Previously, in 1997 & 98 I had traveled to Honduras with my church on a short term mission trip. Our mission was to build homes for the homeless. We did and in the process I became acquainted with some missionaries. They learned that I was an engineer and asked if I would help develop plans for a medical clinic. I agreed. I had no idea what God was up to nor did I understand how this adventure would change my life.

Hurricane Mitch struck Honduras in October 1998. People lost their lives, their homes, and their self-esteem. We postponed the schedule for the clinic and joined in helping reestablish a broken, devastated people rebuild their homes and their hope. We built replacement homes, distributed food and water, and hosted medical brigades. We hosted over 40 groups from the US.

While our intentions were good our model was not helping the Honduran people to be self sustaining but rather creating a dependence on us.

We thought about establishing a rescue mission and seriously studied the idea by visiting various rescue missions in Kansas, Missouri, and Kentucky. As we visited rescue missions one possible program came to light, why not develop an in-house assistance program? We established a routine food distribution program coupled with a bible study and prayer on a monthly basis for people in various communities. The food baskets are simple; beans and rice with other staple foods in quantities that help sustain a family of four for a month. We include medical assistance, dental and eye care. Today we distribute food to 78 individual families monthly, have established a junior high school, and implemented a children’s sponsorship program: all efforts aimed at building a better life and following Jesus Christ.

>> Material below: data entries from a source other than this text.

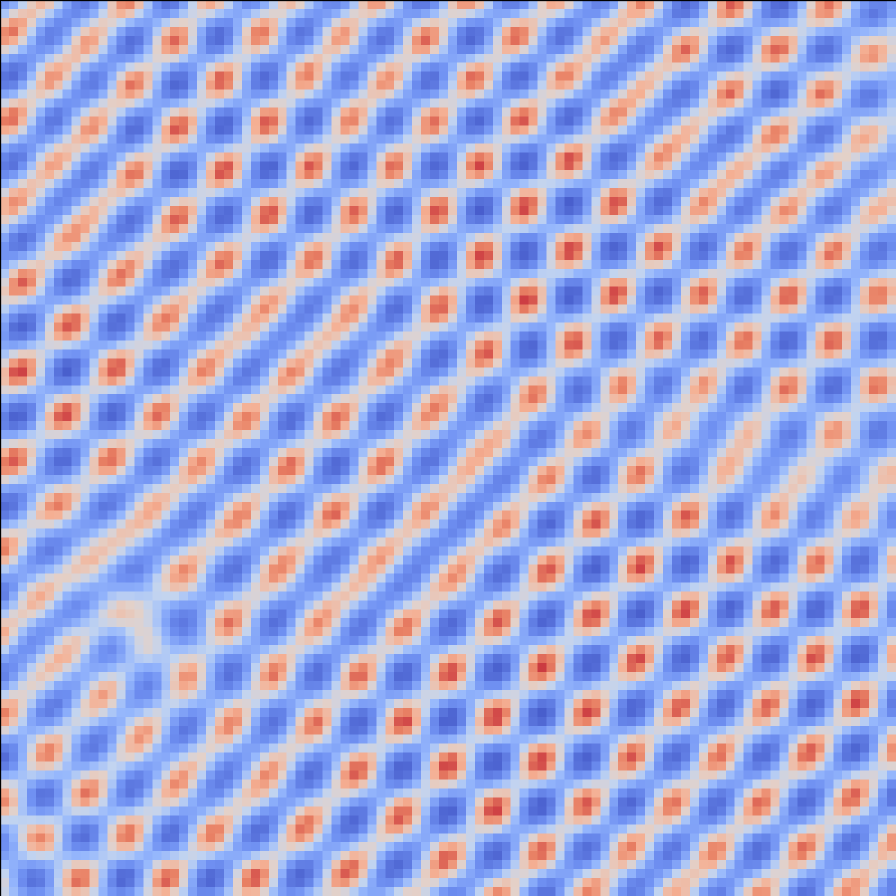
This pattern is drawn by a WebGL 1 fragment shader. Its source:

```glsl
precision highp float;

uniform vec2 u_resolution;

const float CELLS = 100.0;                      // grid cells across the canvas
const vec2 STRIPE_FREQ = vec2(10.0, -9.7);      // cycles per canvas, across the stripes
const vec2 BREAK_FREQ = vec2(9.1, 9.6);         // cycles per canvas, along the stripes
const float STRIPE_SPREAD = 1.5;                // how far the wave vectors stray
const float BREAK_SPREAD = 2.0;
const float STRIPE_SOFTNESS = 0.08;             // low: even strength everywhere
const float BREAK_SOFTNESS = 1.5;               // high: strength comes and goes
const float BREAK_STRENGTH = 0.86;              // cuts stripes into spots
const float GRAIN = 0.10;
const float FRAME_WIDTH = 0.0013;

const vec3 DEEP_BLUE = vec3(0.23, 0.30, 0.75);
const vec3 BLUE      = vec3(0.44, 0.57, 0.95);
const vec3 SKY       = vec3(0.59, 0.72, 0.99);
const vec3 PALE      = vec3(0.76, 0.83, 0.94);
const vec3 SAND      = vec3(0.89, 0.82, 0.79);
const vec3 SALMON    = vec3(0.96, 0.69, 0.58);
const vec3 RED       = vec3(0.91, 0.50, 0.39);
const vec3 CRIMSON   = vec3(0.71, 0.02, 0.15);

const float TAU = 6.2831853;
const int MODES = 7;
const int SUBSAMPLES = 2;

float hash(vec2 p) {
  return fract(sin(dot(p, vec2(127.1, 311.7))) * 43758.5453);
}

// Sum of similar plane waves, levelled by its own envelope.
float waveTrain(vec2 p, vec2 freq, float spread, float softness, float seed) {
  vec2 sum = vec2(0.0);
  for (int i = 0; i < MODES; i++) {
    vec2 key = vec2(float(i) + 1.0, seed);
    vec2 stray = vec2(hash(key), hash(key + 17.3)) * 2.0 - 1.0;
    float phase = TAU * (dot(p, freq + spread * stray) + hash(key + 41.9));
    sum += vec2(cos(phase), sin(phase));
  }
  sum /= sqrt(float(MODES));
  return sum.x / sqrt(dot(sum, sum) + softness);
}

// Stripes broken into dashes and spots where the crossing wave is strong.
float concentration(vec2 cell) {
  vec2 p = (cell + 0.5) / CELLS;
  float stripes = waveTrain(p, STRIPE_FREQ, STRIPE_SPREAD, STRIPE_SOFTNESS, 3.0);
  float breaks = waveTrain(p, BREAK_FREQ, BREAK_SPREAD, BREAK_SOFTNESS, 8.0);
  return stripes + BREAK_STRENGTH * breaks + GRAIN * (hash(cell) - 0.5);
}

float ramp(float from, float to, float x) {
  return clamp((x - from) / (to - from), 0.0, 1.0);
}

vec3 coolToWarm(float level) {
  vec3 color = mix(DEEP_BLUE, BLUE, ramp(-2.0, -0.8, level));
  color = mix(color, SKY, ramp(-0.8, -0.18, level));
  color = mix(color, PALE, ramp(-0.18, 0.25, level));
  color = mix(color, SAND, ramp(0.25, 0.6, level));
  color = mix(color, SALMON, ramp(0.6, 1.0, level));
  color = mix(color, RED, ramp(1.0, 1.33, level));
  return mix(color, CRIMSON, ramp(1.33, 1.95, level));
}

void main() {
  // Average subsamples to smooth the cell borders.
  vec3 color = vec3(0.0);
  for (int j = 0; j < SUBSAMPLES; j++) {
    for (int i = 0; i < SUBSAMPLES; i++) {
      vec2 offset = (vec2(float(i), float(j)) + 0.5) / float(SUBSAMPLES) - 0.5;
      vec2 uv = (gl_FragCoord.xy + offset) / u_resolution;
      color += coolToWarm(concentration(floor(uv * CELLS)));
    }
  }
  color /= float(SUBSAMPLES * SUBSAMPLES);

  // Thin dark line along the left and top edges.
  vec2 uv = gl_FragCoord.xy / u_resolution;
  float edge = min(uv.x, 1.0 - uv.y);
  float frame = clamp(0.5 + (FRAME_WIDTH - edge) * u_resolution.x, 0.0, 1.0);
  gl_FragColor = vec4(color * (1.0 - frame), 1.0);
}
```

In 2000 I married an awesome Christian woman from Honduras. I adopted her 4 year old daughter as my own. I had completed my 18 month commitment and had plans to return to the states. I landed a great job but four months later was fired. I was embarrassed. I had never been humiliated like that. I denied being a missionary. I was much like Jonah. God had showed me that my ideas were not his plan. It wasn’t until I began to seek God’s plan that I learned that I had a different calling; not as an engineer but to become a fisherman. I returned to Honduras in 2001 and have not looked back. My career has changed. I truly have become a fisher of men.